The Trope of Transformation in Medea: A Noh Cycle
Traditional Japanese theater forms have long prioritized stylization over realism in performance. Paradoxically, their history of all-male authorship and all-male performers has contributed to the notion that these theater forms are inherently sexist. Yet, since the 1960s, theater practitioners have drawn on these traditional forms to rediscover feminine and feminist messages. This essay discusses one of these experiments: Carol Sorgenfrei’s 1975 work Medea: A Noh Cycle Based on the Greek Myth. By rejecting mimetic realism and drawing on the highly stylized nô, Sorgenfrei has crafted a play that is politically engaged in order to expose the constructed nature of everyday lived experience and to present a number of viewpoints. By adhering to the structure of nô, Sorgenfrei creates a world where time, place, and gender are transcended in favor of larger-than-life emotions and issues.
"The Trope of Transformation in Medea: A Noh Cycle,"
Comparative Drama: Vol. 37

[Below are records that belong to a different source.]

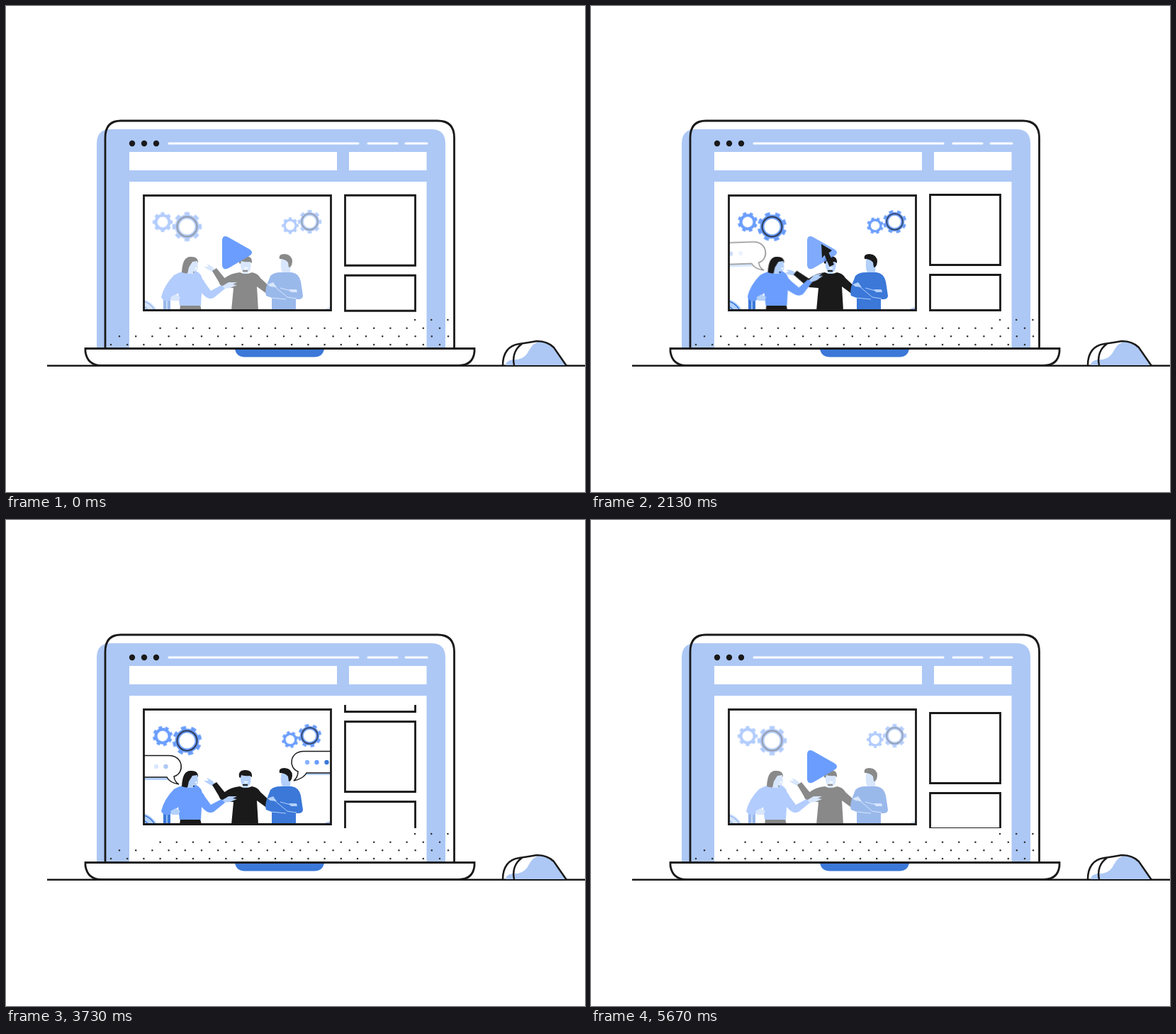
An HTML page without scripts for the animation above (5.73 s loop, 817x686 px).

```html
<!DOCTYPE html>
<html lang="en">
<head>
<meta charset="utf-8">
<title>Laptop video</title>
<style>
html, body { margin: 0; width: 100%; height: 100%; overflow: hidden; background: #fff; }
svg { display: block; width: 817px; height: 686px; }
.ink { fill: #1a1a1a; }
.line { fill: none; stroke: #1a1a1a; stroke-width: 2.8; }
.thin { fill: none; stroke: #1a1a1a; stroke-width: 1.5; }
.pale { fill: #adc8f5; }
.mid { fill: #6a9dfd; }
.deep { fill: #3b78d8; }
.skin { fill: #b3d0fb; }
.white { fill: #fff; }
.a { animation: 5.73s linear infinite; }

.cx { animation-name: cx; }
.cy { animation-name: cy; }
.show { animation-name: show; }
@keyframes cx {
  0%, .52% { transform: translateX(199px); animation-timing-function: cubic-bezier(.4,0,.28,1); }
  16.2%, 44.1% { transform: none; animation-timing-function: ease-in; }
  49.4%, 100% { transform: translateX(199px); }
}
@keyframes cy {
  0%, .52% { transform: translateY(114px); animation-timing-function: cubic-bezier(.37,0,.63,1); }
  16.2%, 44.1% { transform: none; animation-timing-function: ease-in; }
  49.4%, 100% { transform: translateY(60px); }
}
@keyframes show { 0%, .51% { opacity: 0; } .52%, 46.5% { opacity: 1; } 49.4%, 100% { opacity: 0; } }

.veil { animation-name: veil; }
@keyframes veil { 0%, 23.2% { opacity: .49; } 32.6%, 66.8% { opacity: 0; } 73.8%, 100% { opacity: .49; } }
.play { animation-name: play; }
@keyframes play { 0%, 36.1% { opacity: 1; } 43.6%, 66.8% { opacity: 0; } 73.8%, 100% { opacity: 1; } }

.spin { animation-name: spin; }
@keyframes spin { 0%, 23.2% { transform: none; } 73.8%, 100% { transform: rotate(90deg); } }

.sway { animation-name: sway; animation-timing-function: ease-in-out; }
@keyframes sway {
  0%, 30% { transform: none; }
  37.2% { transform: translateX(1.5px); }
  48%, 54.6% { transform: translateX(5px); }
  63%, 100% { transform: none; }
}
.reach { animation-name: reach; animation-timing-function: ease-in-out; transform-origin: 272px 388px; }
@keyframes reach { 0%, 25% { transform: none; } 36%, 39% { transform: rotate(-14deg); } 48%, 100% { transform: none; } }
.wave { animation-name: wave; animation-timing-function: ease-in-out; transform-origin: 305px 393px; }
@keyframes wave { 0%, 25% { transform: none; } 36%, 39% { transform: rotate(-18deg); } 48%, 100% { transform: none; } }

.talk1 { animation-name: talk1; transform-origin: 243px 373px; }
@keyframes talk1 {
  0%, 33.7% { opacity: 0; transform: rotate(-4deg); }
  40.7%, 66.8% { opacity: 1; transform: none; }
  72%, 100% { opacity: 0; transform: none; }
}
.talk2 { animation-name: talk2; transform-origin: 407px 368px; }
@keyframes talk2 {
  0%, 54.6% { opacity: 0; transform: rotate(4deg); }
  60%, 66.8% { opacity: 1; transform: none; }
  72%, 100% { opacity: 0; transform: none; }
}
.d1 { animation-name: d1; }
.d2 { animation-name: d2; }
.d3 { animation-name: d3; }
@keyframes d1 { 0%, 34% { opacity: 0; } 40%, 55% { opacity: 1; } 62%, 100% { opacity: 0; } }
@keyframes d2 { 0%, 34% { opacity: 0; } 46%, 58% { opacity: 1; } 66.5%, 100% { opacity: .1; } }
@keyframes d3 { 0%, 40% { opacity: 0; } 50%, 100% { opacity: 1; } }

.scroll { animation-name: scroll; }
@keyframes scroll {
  0%, 15.9% { transform: translateY(.7px); }
  16%, 56.58% { transform: none; animation-timing-function: cubic-bezier(.38,0,.68,1); }
  67.05%, 89.52% { transform: translateY(-176.3px); }
  89.53% { transform: translateY(.7px); animation-timing-function: cubic-bezier(.38,0,.68,1); }
  100% { transform: translateY(-176.3px); }
}
</style>
</head>
<body>
<svg viewBox="0 0 817 686">
  <defs>
    <clipPath id="video"><path d="M195 268H458V429H195Z"/></clipPath>
    <clipPath id="side"><path d="M476 261H580V435H476Z"/></clipPath>
    <g id="gear" fill="none" stroke="#6a9dfd">
      <circle r="14" stroke-width="6"/>
      <circle r="18" stroke-width="5.4" pathLength="16" stroke-dasharray="1 1" stroke-dashoffset=".5"/>
    </g>
    <g id="cards" class="line">
      <path d="M478.5 266.5H577.5V365.5H478.5ZM478.5 379.5H577.5V429.5H478.5Z"/>
    </g>
  </defs>

  <!-- laptop -->
  <path class="pale" d="M128 483V194Q128 174 148 174H600Q620 174 620 194V483Z"/>
  <path class="white" d="M174 248H593.500V483H174ZM174 206H467V232H174ZM484 206H593.500V232H484Z"/>
  <path d="M230 194H497M511 194H552M564 194H594" stroke="#fff" stroke-width="3" stroke-linecap="round"/>
  <g class="ink">
    <circle cx="178" cy="194" r="4.200"/><circle cx="195" cy="194" r="4.200"/><circle cx="212" cy="194" r="4.200"/>
  </g>
  <path class="line" d="M140 483V186Q140 162 162 162H609Q632.500 162 632.500 186V483" stroke-width="2.500"/>
  <path d="M577 443H626M217.600 454.700H614M160 466.300H626M148 478H614" fill="none" stroke="#333" stroke-width="2.600" stroke-linecap="round" stroke-dasharray="0 23.200"/>
  <path d="M58 507.800H817" class="line" style="stroke-width:2.500"/>
  <path d="M112 483.500H661V488Q659 507 639 507.500H134Q115 507 112 488Z" class="line" style="fill:#fff"/>
  <path class="deep" d="M323 485H449Q446 495.500 436 495.500H336Q326 495.500 323 485Z"/>

  <!-- mouse -->
  <path class="pale" d="M705 507Q706 498 722 499Q733 497 738 486Q744 475 753 474Q769 476 776 488L790 507Z"/>
  <path class="line" style="stroke-width:2.500" d="M701 507C701 490 709 479 724 477Q738 475 749 473Q764 473 773 482L791 508M717 507C714 494 719 483 728 477"/>

  <!-- side list -->
  <g clip-path="url(#side)">
    <g class="a scroll"><use href="#cards"/><use href="#cards" y="177"/></g>
  </g>

  <!-- video -->
  <g clip-path="url(#video)">
    <g transform="translate(221 305) scale(.68)"><use href="#gear" class="a spin"/></g>
    <g transform="translate(255.500 311.500)"><use href="#gear" class="a spin"/><circle class="thin" r="14"/></g>
    <g transform="translate(401 310) scale(.57)"><use href="#gear" class="a spin"/></g>
    <g transform="translate(428.500 304.500) scale(.8)"><use href="#gear" class="a spin"/><circle class="thin" r="14.200" stroke-width="1.900"/></g>

    <!-- plants -->
    <path class="skin" d="M194 414Q205 416 214 430H194Z"/>
    <path d="M195 417Q205 420 210 430M195 424L202 430" fill="none" stroke="#3b78d8" stroke-width="1.600"/>
    <path d="M447 430Q451 426 459 425V430Z" fill="#a9bdee"/>

    <!-- man, middle -->
    <path class="ink" d="M330 376Q338 380 347 376Q355 377 359 384L373 397L369 407L354 396L356 430H318L321 398L308 397L301 390L307 385Q317 377 330 376Z"/>
    <g class="a wave">
      <path class="skin" d="M296 374Q291 366 283 364L286 368L279 368L285 372Q290 375 294 376Z"/>
      <path class="ink" d="M291 374L297 370L310 386L308 397Q303 397 300 389Z"/>
    </g>
    <path class="skin" d="M331 360H345Q347 374 341 376V378H334V375Q330 370 331 360Z"/>
    <path class="ink" d="M329 363Q327 354 336 353Q348 352 347 363L344 361Q338 362 332 360L331 364ZM334 373H341V375H334Z"/>
    <path class="white" d="M335 369H342Q339 373 335 369Z"/>

    <!-- man, right -->
    <path class="deep" d="M387 376H403Q413 377 416 389L419 409Q419 414 412 414H409V430H375V412L367 409Q365 403 368 394L373 381Q378 376 387 376Z"/>
    <path class="skin" d="M388 361Q388 355 395 356L402 362L401 376H390Q387 371 388 361Z"/>
    <path class="ink" d="M386 357Q384 350 393 350Q404 351 404 361Q403 369 399 369L398 362Q394 357 386 357Z"/>
    <path class="skin" d="M369 393L377 390L382 397L373 396ZM399 400L410 400L411 404L402 404Z"/>
    <path d="M379 396L397 411L410 413M387 398L402 402M375 412L395 414" fill="none" stroke="#b3d0fb" stroke-width="1"/>

    <!-- woman -->
    <path class="deep" d="M222 412H232V430H222Z"/>
    <path d="M227 412V430" stroke="#b3d0fb" stroke-width="1.500"/>
    <g class="a sway">
      <path class="ink" d="M246 422H274L276 430H245Z"/>
      <path class="mid" d="M253 374H268Q277 378 277 388L275 423H245L243 405L231 416Q222 418 219 411Q223 394 237 380Q243 376 253 374Z"/>
      <path class="skin" d="M232 411L239 407L246 411L243 416H234Z"/>
      <g class="a reach">
        <path class="skin" d="M304 396L314 390L326 390L320 393L326 394L316 398L307 399Z"/>
        <path class="mid" d="M268 379Q276 381 281 391L289 402L304 394L309 399L293 412Q286 415 280 409L268 397Z"/>
      </g>
      <path class="ink" d="M248 376Q249 354 260 354Q271 353 271 362L266 366V376Q257 379 248 376Z"/>
      <path class="skin" d="M263 361L270 360L271 370Q270 375 264 375V378L256 378L258 369Z"/>
      <path class="white" d="M266 370L270 369L269 372Z"/>
    </g>

    <!-- speech -->
    <g class="a talk1">
      <path class="skin" d="M194 362H232L234 367H194Z"/>
      <path class="thin white" style="fill:#fff" d="M192 332.500H230C250 332.500 253 357 237 362Q238 370 244 373Q231 371 227 363H192"/>
      <circle class="a d1 deep" cx="198" cy="348" r="3.200"/>
      <circle class="a d2 mid" cx="212" cy="348" r="3.200"/>
      <circle class="a d3 pale" cx="225.500" cy="348" r="3.200"/>
    </g>
    <g class="a talk2">
      <path class="skin" d="M418 356H460V360H418Z"/>
      <path class="thin" style="fill:#fff" d="M461 326.500H420C400 326.500 398 350 412 355Q412 363 406 368Q420 365 424 357H461"/>
      <circle class="mid" cx="425" cy="342" r="3.200" opacity=".8"/>
      <circle class="mid" cx="438.500" cy="342" r="3.200"/>
      <circle class="deep" cx="452.500" cy="342" r="3.200"/>
    </g>

    <path class="a veil white" d="M194 267H459V430H194Z"/>
  </g>
  <path class="a play mid" d="M305 330Q306 323 313 326L343 343Q351 348 343 353L314 370Q306 374 305 366Z"/>
  <path class="line" d="M194.500 267.500H458.500V429.500H194.500Z"/>

  <!-- pointer -->
  <g class="a show"><g class="a cx"><g class="a cy">
    <path class="ink" d="M325 336L340 345L335.500 348.500L343 365L336.500 368L329.500 351.500L326 356Z"/>
  </g></g></g>
</svg>
</body>
</html>
```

, Article 3.
Available at: https://scholarworks.wmich.edu/compdr/vol37/iss1/3